Directions: Each line from the material with the word "height" in it must be copied.
▬▬▬
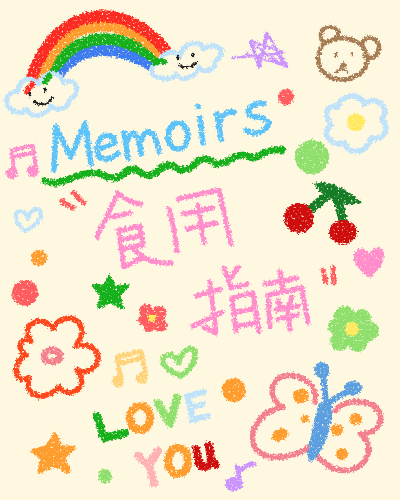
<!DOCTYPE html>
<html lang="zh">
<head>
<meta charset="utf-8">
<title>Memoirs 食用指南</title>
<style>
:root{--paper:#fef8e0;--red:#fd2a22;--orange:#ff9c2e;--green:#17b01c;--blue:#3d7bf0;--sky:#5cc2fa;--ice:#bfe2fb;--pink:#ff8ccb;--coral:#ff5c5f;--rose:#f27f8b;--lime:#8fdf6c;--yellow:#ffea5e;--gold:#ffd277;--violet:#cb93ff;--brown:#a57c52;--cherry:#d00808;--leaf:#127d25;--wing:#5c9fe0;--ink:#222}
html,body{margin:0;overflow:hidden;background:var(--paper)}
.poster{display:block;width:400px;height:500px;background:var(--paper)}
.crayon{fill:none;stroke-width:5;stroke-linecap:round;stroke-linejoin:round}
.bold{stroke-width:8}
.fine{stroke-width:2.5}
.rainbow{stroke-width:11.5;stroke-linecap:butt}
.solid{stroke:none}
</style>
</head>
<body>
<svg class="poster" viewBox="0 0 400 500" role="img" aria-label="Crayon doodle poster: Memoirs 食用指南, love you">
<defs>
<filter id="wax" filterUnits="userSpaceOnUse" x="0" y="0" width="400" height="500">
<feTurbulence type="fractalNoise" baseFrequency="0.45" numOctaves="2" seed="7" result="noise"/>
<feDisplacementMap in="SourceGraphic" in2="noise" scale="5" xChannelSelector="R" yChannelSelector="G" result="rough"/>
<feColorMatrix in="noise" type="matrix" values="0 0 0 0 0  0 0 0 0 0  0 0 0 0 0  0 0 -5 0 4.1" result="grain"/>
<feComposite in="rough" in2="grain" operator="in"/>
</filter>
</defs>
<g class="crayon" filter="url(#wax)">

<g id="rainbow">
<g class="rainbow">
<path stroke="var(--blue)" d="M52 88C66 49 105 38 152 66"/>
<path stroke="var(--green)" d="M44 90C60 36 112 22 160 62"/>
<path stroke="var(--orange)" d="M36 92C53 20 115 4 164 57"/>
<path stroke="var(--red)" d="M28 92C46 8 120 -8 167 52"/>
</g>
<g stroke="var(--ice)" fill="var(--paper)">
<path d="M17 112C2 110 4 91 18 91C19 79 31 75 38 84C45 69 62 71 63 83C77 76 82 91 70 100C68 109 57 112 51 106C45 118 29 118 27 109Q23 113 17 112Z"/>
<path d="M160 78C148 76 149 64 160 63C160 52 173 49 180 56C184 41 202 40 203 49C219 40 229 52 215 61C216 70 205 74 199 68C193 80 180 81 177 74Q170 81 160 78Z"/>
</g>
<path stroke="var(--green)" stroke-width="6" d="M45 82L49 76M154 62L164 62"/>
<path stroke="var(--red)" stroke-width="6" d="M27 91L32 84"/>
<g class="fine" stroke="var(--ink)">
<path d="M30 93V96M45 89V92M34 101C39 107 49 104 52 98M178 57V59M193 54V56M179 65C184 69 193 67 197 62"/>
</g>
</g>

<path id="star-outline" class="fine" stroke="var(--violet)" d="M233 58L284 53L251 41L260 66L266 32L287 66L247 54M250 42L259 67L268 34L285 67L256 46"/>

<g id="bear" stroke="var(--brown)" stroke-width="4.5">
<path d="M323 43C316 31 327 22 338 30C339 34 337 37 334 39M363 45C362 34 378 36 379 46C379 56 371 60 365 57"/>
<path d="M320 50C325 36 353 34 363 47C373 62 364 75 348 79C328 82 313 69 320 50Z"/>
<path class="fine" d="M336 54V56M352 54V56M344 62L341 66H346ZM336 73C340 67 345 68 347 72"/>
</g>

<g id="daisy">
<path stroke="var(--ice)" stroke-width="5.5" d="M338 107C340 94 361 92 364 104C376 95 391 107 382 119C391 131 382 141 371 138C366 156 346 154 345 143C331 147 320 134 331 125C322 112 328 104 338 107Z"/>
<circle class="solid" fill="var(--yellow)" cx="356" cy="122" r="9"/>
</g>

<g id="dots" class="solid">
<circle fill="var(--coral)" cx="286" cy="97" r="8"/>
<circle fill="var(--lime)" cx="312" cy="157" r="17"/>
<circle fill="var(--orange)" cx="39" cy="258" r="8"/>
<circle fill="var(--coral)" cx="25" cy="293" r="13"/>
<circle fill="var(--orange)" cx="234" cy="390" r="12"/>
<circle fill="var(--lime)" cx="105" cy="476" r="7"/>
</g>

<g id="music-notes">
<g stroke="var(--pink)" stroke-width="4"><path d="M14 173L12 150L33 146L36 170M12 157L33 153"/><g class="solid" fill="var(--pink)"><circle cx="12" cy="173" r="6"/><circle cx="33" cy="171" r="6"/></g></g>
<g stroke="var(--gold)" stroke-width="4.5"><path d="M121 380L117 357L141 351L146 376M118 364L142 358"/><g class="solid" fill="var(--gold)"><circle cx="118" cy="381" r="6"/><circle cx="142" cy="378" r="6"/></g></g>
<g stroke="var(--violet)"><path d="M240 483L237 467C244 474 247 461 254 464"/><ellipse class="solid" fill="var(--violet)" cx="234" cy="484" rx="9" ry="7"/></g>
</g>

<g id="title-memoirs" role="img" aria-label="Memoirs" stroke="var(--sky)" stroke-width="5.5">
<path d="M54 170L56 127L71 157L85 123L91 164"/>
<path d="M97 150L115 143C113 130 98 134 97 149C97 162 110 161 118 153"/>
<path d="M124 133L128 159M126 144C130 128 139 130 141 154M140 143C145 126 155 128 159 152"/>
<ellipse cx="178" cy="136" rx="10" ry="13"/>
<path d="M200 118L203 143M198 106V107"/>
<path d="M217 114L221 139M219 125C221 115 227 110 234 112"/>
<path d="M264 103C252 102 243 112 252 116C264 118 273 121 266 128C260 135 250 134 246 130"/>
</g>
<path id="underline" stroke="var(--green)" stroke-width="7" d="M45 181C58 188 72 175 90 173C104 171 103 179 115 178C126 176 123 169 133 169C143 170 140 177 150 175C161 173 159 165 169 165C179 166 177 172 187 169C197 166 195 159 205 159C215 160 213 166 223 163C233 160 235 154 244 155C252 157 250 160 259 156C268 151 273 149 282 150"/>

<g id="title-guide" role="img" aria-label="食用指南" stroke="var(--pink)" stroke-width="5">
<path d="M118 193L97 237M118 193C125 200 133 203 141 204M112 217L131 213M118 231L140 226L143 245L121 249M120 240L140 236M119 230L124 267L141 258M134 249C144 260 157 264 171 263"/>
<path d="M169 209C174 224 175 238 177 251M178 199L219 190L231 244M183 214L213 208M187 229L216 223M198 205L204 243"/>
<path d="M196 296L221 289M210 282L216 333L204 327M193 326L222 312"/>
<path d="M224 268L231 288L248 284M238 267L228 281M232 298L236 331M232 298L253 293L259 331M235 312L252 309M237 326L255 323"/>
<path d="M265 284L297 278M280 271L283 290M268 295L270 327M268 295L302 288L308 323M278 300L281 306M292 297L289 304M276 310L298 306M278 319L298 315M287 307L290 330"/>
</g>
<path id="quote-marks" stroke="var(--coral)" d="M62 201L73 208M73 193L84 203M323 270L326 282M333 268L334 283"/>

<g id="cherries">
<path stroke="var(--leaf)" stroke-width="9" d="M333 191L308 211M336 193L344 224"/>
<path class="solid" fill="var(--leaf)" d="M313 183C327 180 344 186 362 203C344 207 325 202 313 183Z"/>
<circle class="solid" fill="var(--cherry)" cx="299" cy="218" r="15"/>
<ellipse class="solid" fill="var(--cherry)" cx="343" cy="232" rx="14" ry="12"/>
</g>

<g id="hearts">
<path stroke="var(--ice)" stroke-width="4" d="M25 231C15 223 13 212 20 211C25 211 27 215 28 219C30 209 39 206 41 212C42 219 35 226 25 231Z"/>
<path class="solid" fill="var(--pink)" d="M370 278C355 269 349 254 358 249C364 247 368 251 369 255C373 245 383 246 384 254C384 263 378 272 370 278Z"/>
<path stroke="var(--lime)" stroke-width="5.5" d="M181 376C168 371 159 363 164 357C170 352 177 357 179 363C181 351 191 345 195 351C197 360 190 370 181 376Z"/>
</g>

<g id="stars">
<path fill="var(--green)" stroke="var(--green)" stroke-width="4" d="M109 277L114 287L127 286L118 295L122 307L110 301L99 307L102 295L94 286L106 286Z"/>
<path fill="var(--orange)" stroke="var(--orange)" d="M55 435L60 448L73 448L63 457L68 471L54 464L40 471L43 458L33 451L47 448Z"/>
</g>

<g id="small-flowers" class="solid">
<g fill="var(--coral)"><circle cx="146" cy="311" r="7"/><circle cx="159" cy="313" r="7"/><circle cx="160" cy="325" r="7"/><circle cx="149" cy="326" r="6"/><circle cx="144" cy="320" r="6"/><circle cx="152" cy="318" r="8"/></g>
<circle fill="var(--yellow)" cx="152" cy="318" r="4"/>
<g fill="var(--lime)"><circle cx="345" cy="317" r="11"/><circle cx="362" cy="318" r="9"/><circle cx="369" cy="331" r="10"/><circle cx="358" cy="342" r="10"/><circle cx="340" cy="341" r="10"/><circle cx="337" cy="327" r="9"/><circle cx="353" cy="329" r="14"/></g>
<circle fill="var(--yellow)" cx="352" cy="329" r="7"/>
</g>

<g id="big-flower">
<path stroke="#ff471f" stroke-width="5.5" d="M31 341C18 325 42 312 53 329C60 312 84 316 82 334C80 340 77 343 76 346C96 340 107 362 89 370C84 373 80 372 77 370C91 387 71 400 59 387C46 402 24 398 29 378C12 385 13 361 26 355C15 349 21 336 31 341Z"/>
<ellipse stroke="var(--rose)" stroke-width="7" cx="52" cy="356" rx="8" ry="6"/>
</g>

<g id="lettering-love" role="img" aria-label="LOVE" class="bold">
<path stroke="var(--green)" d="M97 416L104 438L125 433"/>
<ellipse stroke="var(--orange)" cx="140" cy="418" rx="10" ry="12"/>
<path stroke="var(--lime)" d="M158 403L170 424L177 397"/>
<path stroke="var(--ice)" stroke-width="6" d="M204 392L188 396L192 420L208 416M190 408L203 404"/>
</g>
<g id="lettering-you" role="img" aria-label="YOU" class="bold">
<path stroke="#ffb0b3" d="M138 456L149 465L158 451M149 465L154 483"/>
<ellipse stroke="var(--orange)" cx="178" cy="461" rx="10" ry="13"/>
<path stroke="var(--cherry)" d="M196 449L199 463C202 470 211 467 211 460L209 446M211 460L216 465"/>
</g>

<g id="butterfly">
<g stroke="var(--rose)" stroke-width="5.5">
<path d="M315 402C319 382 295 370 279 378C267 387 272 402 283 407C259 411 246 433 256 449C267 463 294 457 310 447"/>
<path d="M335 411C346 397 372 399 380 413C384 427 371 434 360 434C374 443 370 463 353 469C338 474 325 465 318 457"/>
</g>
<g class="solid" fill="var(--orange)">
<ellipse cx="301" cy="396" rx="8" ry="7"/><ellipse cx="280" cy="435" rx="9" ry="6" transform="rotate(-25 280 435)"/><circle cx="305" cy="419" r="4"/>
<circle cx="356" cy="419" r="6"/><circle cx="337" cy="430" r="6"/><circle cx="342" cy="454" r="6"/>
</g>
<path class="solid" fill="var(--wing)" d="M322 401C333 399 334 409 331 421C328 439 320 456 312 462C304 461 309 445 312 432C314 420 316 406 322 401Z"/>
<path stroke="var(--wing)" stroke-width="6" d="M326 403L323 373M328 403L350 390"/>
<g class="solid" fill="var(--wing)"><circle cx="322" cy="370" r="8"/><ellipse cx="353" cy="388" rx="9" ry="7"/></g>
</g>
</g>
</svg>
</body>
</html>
▬▬▬
Solved exercise:
.poster{display:block;width:400px;height:500px;background:var(--paper)}
<filter id="wax" filterUnits="userSpaceOnUse" x="0" y="0" width="400" height="500">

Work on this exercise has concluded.